Unlike at the cafe, which will continue trading, it’ll be all about communal dining here. “I want people to come in and actually share the dishes – it’s all about bringing your mates and sharing food, having conversations over your meals. That’s the experience we want to go for,” Bero says. “Mabu Mabu means ‘help yourself’ and that means a big table of food.”

In keeping with Bero’s ethos, the drinks list will be all-Australian, from the wines and beers (Stomping Ground will be on tap) to local spirits infused with native ingredients.

The new restaurant – across from Acmi – will have a modern feel, with murals by Indigenous artists and music from Blak musicians as part of its “Island Radio”.

There’ll also be a retail space where you’ll be able to shop Mabu Mabu products (including hot sauces, seasonings, spice mixes and native spiced chai) as well as wares from other Indigenous-owned and operated businesses.

“I’m just trying to put Torres Strait Islanders on the map because we have such a beautiful culture and I want to be able to bring that here too,” Bero says. “I think it will make a big difference, having us here in the Square – we’re just trying to bring a bit of colour.”

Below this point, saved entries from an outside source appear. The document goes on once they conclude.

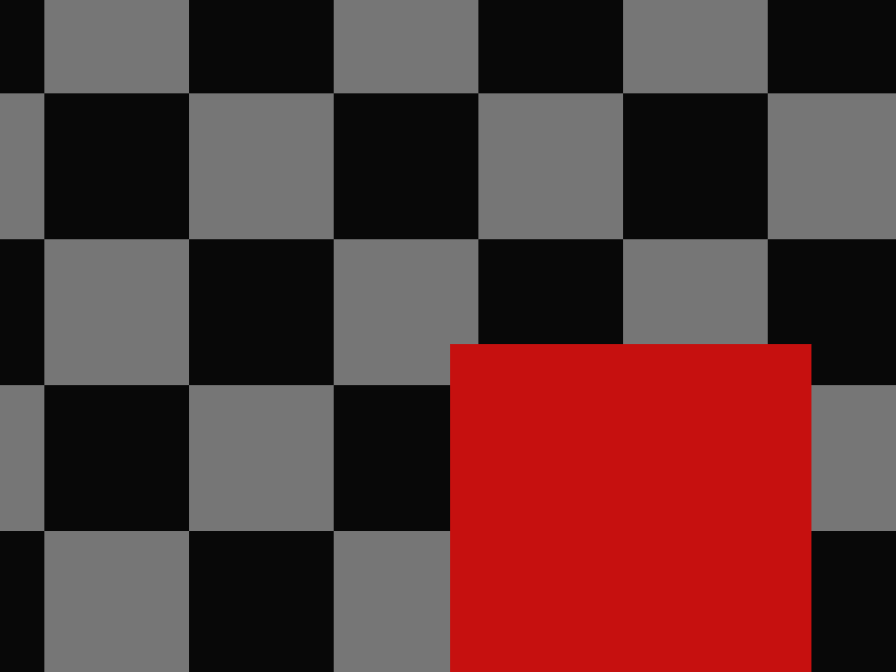
Reproduce this pattern procedurally as a Shadertoy shader.

```glsl
// Black and grey checkerboard with a large red rectangle rising from the lower edge.

// Lengths are in canvas heights, measured from the lower left.
#define CELL_SIZE    vec2(0.2153, 0.2171)
#define GRID_ORIGIN  vec2(0.0660, 0.2098)
#define RECT_MIN     vec2(0.6698, -0.1000)
#define RECT_MAX     vec2(1.2075, 0.4880)
#define BLACK        vec3(0.030)
#define GREY         vec3(0.462)
#define RED          vec3(0.775, 0.064, 0.058)

// Alternates between -1 and 1 per cell on each axis, with a ramp one pixel wide.
vec2 squareWave(vec2 cellPos, float pixel) {
    vec2 edgeDistance = (0.5 - abs(fract(cellPos) - 0.5)) * CELL_SIZE;
    vec2 side = 1.0 - 2.0 * mod(floor(cellPos), 2.0);
    return side * min(2.0 * edgeDistance / pixel, 1.0);
}

// Signed distance to an axis-aligned rectangle.
float rectDistance(vec2 p, vec2 lower, vec2 upper) {
    vec2 d = abs(p - 0.5 * (lower + upper)) - 0.5 * (upper - lower);
    return length(max(d, 0.0)) + min(max(d.x, d.y), 0.0);
}

void mainImage(out vec4 fragColor, in vec2 fragCoord) {
    float pixel = 1.0 / iResolution.y;
    vec2 p = fragCoord * pixel;

    // Checkerboard: the product of the two waves gives the cell parity.
    vec2 wave = squareWave((p - GRID_ORIGIN) / CELL_SIZE, pixel);
    vec3 color = mix(GREY, BLACK, 0.5 + 0.5 * wave.x * wave.y);

    // Rectangle in front.
    float coverage = clamp(0.5 - rectDistance(p, RECT_MIN, RECT_MAX) / pixel, 0.0, 1.0);
    color = mix(color, RED, coverage);

    fragColor = vec4(color, 1.0);
}
```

Mabu Mabu Big Esso is slated to open in Federation Square in July.